WORK REQUEST | Your answer should be every line of the entries that has the string "cover" in it.

THE RECORDS |

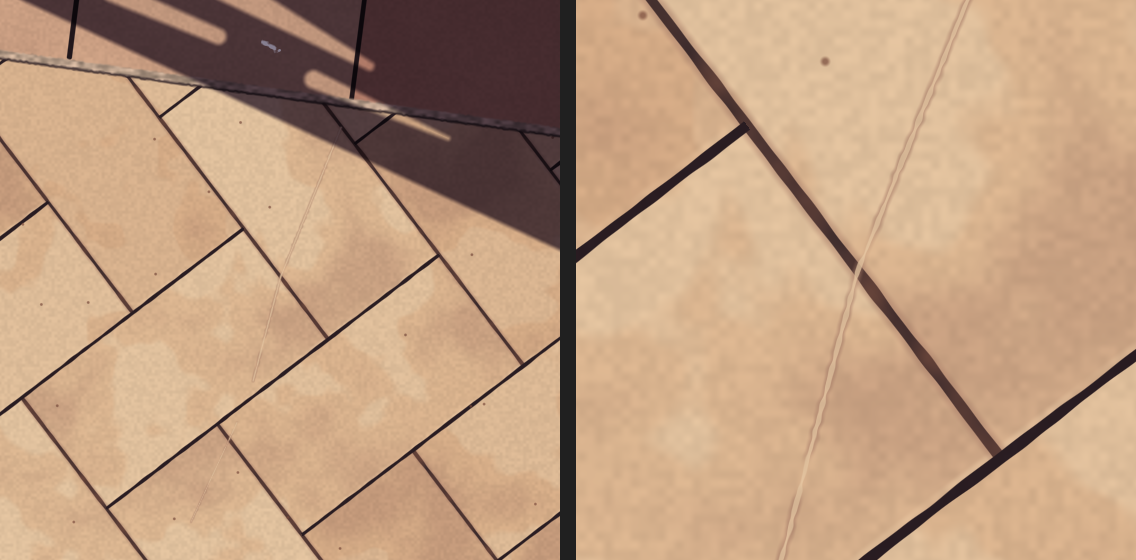
Left: the whole. Right: its middle third, enlarged.
A WebGL 1 fragment shader for this texture:

```glsl
precision highp float;
// Sunlit sandstone paving: slanted herringbone tiles, a curb line, slabs above and a streaked shadow.

uniform vec2 u_resolution;

// Layout, in canvas units
const vec2 TILE_ORIGIN = vec2(0.039, 0.290);
const vec2 TILE_AXIS = vec2(0.795, 0.606);
const float TILE_UNIT = 0.249;            // short side; the long side is twice this
const float LONG_JOINT = 0.0031;          // joint half widths
const float CROSS_JOINT = 0.0034;
const float SLAB_JOINT = 0.0046;
const float CURB_HEIGHT = 0.902;
const float CURB_SLOPE = 0.139;
const float CURB_HALF = 0.0085;
const float SHADOW_HEIGHT = 1.018;
const float SHADOW_SLOPE = 0.465;
const float SHADOW_BLUR = 0.006;

// Colours
const vec3 TAN = vec3(0.84, 0.68, 0.53);
const vec3 PALE = vec3(0.88, 0.76, 0.62);
const vec3 RUSSET = vec3(0.66, 0.49, 0.41);
const vec3 BROWN = vec3(0.47, 0.29, 0.23);
const vec3 INK = vec3(0.16, 0.11, 0.13);
const vec3 SLAB = vec3(0.83, 0.66, 0.54);
const vec3 CURB = vec3(0.72, 0.62, 0.54);
const vec3 SHADE = vec3(0.37, 0.33, 0.42);
const vec3 SCUFF = vec3(0.62, 0.61, 0.70);

float hash(vec2 p) {
  vec3 q = fract(vec3(p.xyx) * 0.1031);
  q += dot(q, q.yzx + 33.33);
  return fract((q.x + q.y) * q.z);
}

float noise(vec2 p) {
  vec2 i = floor(p), f = fract(p);
  f = f * f * (3.0 - 2.0 * f);
  return mix(mix(hash(i), hash(i + vec2(1, 0)), f.x),
             mix(hash(i + vec2(0, 1)), hash(i + vec2(1, 1)), f.x), f.y);
}

float fbm(vec2 p) {
  float sum = 0.0, amp = 0.533;
  for (int i = 0; i < 4; i++) {
    sum += amp * noise(p);
    p = p * 2.03 + 17.3;
    amp *= 0.5;
  }
  return sum;
}

// Distance to a segment (x) and position along it (y)
vec2 segment(vec2 p, vec2 a, vec2 b) {
  vec2 ab = b - a;
  float t = clamp(dot(p - a, ab) / dot(ab, ab), 0.0, 1.0);
  return vec2(length(p - a - ab * t), t);
}

float cover(float d, float halfWidth, float soft) {
  return 1.0 - smoothstep(halfWidth - soft, halfWidth + soft, d);
}

// Tapered band of light
float streak(vec2 p, vec2 a, vec2 b, float r0, float r1) {
  vec2 s = segment(p, a, b);
  return cover(s.x, mix(r0, r1, s.y), SHADOW_BLUR);
}

// Herringbone: xy = position inside the tile, zw = tile corner
vec4 herringbone(vec2 p, out vec2 size) {
  vec2 corner = floor(p);
  float k = mod(corner.x - corner.y, 4.0);
  size = k < 1.5 ? vec2(2, 1) : vec2(1, 2);
  if (k > 0.5 && k < 1.5) corner.x -= 1.0;
  if (k > 1.5 && k < 2.5) corner.y -= 1.0;
  return vec4(p - corner, corner);
}

vec3 paving(vec2 uv, float soft) {
  vec2 d = uv - TILE_ORIGIN, size;
  vec2 p = vec2(dot(d, TILE_AXIS), dot(d, vec2(TILE_AXIS.y, -TILE_AXIS.x))) / TILE_UNIT;
  vec4 tile = herringbone(p, size);
  float seed = hash(tile.zw + 51.0);
  float stain = fbm(uv * 6.0 + seed * 37.0);
  float light = 0.6 * smoothstep(0.51, 0.57, stain) + 0.9 * (seed - 0.35);
  vec3 col = mix(TAN, PALE, clamp(light, 0.0, 1.0));
  col = mix(col, RUSSET, 0.35 * smoothstep(0.5, 0.25, stain) + 0.1 * (1.0 - seed));

  // Joints: lit lip on one side, dark groove over it
  vec2 far = (size - tile.xy) * TILE_UNIT;
  vec2 gap = min(tile.xy * TILE_UNIT, far);
  float wear = noise(uv * 55.0);
  col = mix(col, PALE * 1.06, 0.55 * wear * cover(far.y, 0.0065, 0.0015 + soft));
  col = mix(col, RUSSET, 0.5 * cover(gap.x, 0.0055, 0.002 + soft));
  col = mix(col, mix(INK, BROWN, 0.65 * wear), 0.9 * cover(gap.x, CROSS_JOINT * (0.7 + 0.4 * wear), soft));
  return mix(col, INK, cover(gap.y, LONG_JOINT * (0.75 + 0.45 * wear), soft));
}

void main() {
  vec2 uv = gl_FragCoord.xy / u_resolution;
  float soft = 0.8 / min(u_resolution.x, u_resolution.y);
  float grain = noise(uv * 190.0) - 0.5;
  vec3 col = paving(uv, soft);

  // Scratch across the tiles, fading toward its lower end
  vec2 upper = segment(uv, vec2(0.609, 0.772), vec2(0.501, 0.505));
  vec2 lower = segment(uv, vec2(0.501, 0.505), vec2(0.341, 0.068));
  lower = segment(uv, vec2(0.501, 0.505), vec2(0.452, 0.320));
  vec2 tail = segment(uv, vec2(0.423, 0.245), vec2(0.341, 0.068));
  float scratch = min(min(upper.x, lower.x), tail.x + 0.0008) + 0.0015 * grain;
  float broken = smoothstep(0.2, 0.6, noise(uv * 42.0));
  col = mix(col, RUSSET, 0.6 * broken * cover(scratch, 0.0026, 0.001 + soft));
  col = mix(col, PALE, 0.8 * cover(scratch, 0.0012, soft));

  // Small pits
  vec2 pit = uv * 34.0;
  vec2 pitCell = floor(pit);
  vec2 pitCentre = 0.3 + 0.4 * vec2(hash(pitCell + 3.0), hash(pitCell + 9.0));
  float pitted = step(0.975, hash(pitCell)) * cover(length(fract(pit) - pitCentre), 0.08, 0.05);
  col = mix(col, BROWN, 0.7 * pitted);

  // Slabs above the curb
  float curb = (uv.y - CURB_HEIGHT + CURB_SLOPE * uv.x) + 0.002 * grain;
  vec2 leftSeam = segment(uv, vec2(0.138, 1.01), vec2(0.124, 0.898));
  vec2 rightSeam = segment(uv, vec2(0.652, 1.01), vec2(0.628, 0.824));
  vec3 slab = mix(SLAB, RUSSET, 0.45 * fbm(uv * 7.0));
  float rightSlab = smoothstep(-soft, soft, uv.x - 0.628 - 0.129 * (uv.y - 0.824));
  slab *= mix(vec3(1.0), vec3(0.92, 0.82, 0.84), rightSlab);
  slab = mix(slab, INK * 0.8, cover(min(leftSeam.x, rightSeam.x + 0.0004), SLAB_JOINT, soft));
  float scuff = segment(uv, vec2(0.468, 0.925), vec2(0.497, 0.909)).x + 0.008 * grain;
  col = mix(col, slab, smoothstep(-soft, soft, curb));

  // Rough curb strip with a dark lower edge
  vec3 strip = CURB * (0.75 + 0.5 * noise(uv * vec2(90.0, 160.0)));
  strip = mix(INK, strip, smoothstep(-CURB_HALF, -0.2 * CURB_HALF, curb));
  col = mix(col, strip, cover(abs(curb), CURB_HALF, 0.0015 + soft));

  // Shadow broken by bands of sun
  float shadow = smoothstep(-SHADOW_BLUR, SHADOW_BLUR, uv.y - SHADOW_HEIGHT + SHADOW_SLOPE * uv.x);
  float sun = streak(uv, vec2(0.20, 1.015), vec2(0.39, 0.935), 0.018, 0.014);
  sun = max(sun, streak(uv, vec2(0.40, 1.025), vec2(0.66, 0.882), 0.026, 0.008));
  sun = max(sun, streak(uv, vec2(0.56, 0.858), vec2(0.80, 0.753), 0.016, 0.003));
  col *= mix(vec3(1.0), SHADE, shadow * (1.0 - 0.92 * sun));
  col = mix(col, SCUFF, 0.75 * cover(scuff, 0.0022, 0.001 + soft));

  gl_FragColor = vec4(col * (1.0 + 0.07 * grain), 1.0);
}
```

ANSWER TO THE PROBLEM |
float cover(float d, float halfWidth, float soft) {
  return cover(s.x, mix(r0, r1, s.y), SHADOW_BLUR);
  col = mix(col, PALE * 1.06, 0.55 * wear * cover(far.y, 0.0065, 0.0015 + soft));
  col = mix(col, RUSSET, 0.5 * cover(gap.x, 0.0055, 0.002 + soft));
  col = mix(col, mix(INK, BROWN, 0.65 * wear), 0.9 * cover(gap.x, CROSS_JOINT * (0.7 + 0.4 * wear), soft));
  return mix(col, INK, cover(gap.y, LONG_JOINT * (0.75 + 0.45 * wear), soft));
  col = mix(col, RUSSET, 0.6 * broken * cover(scratch, 0.0026, 0.001 + soft));
  col = mix(col, PALE, 0.8 * cover(scratch, 0.0012, soft));
  float pitted = step(0.975, hash(pitCell)) * cover(length(fract(pit) - pitCentre), 0.08, 0.05);
  slab = mix(slab, INK * 0.8, cover(min(leftSeam.x, rightSeam.x + 0.0004), SLAB_JOINT, soft));
  col = mix(col, strip, cover(abs(curb), CURB_HALF, 0.0015 + soft));
  col = mix(col, SCUFF, 0.75 * cover(scuff, 0.0022, 0.001 + soft));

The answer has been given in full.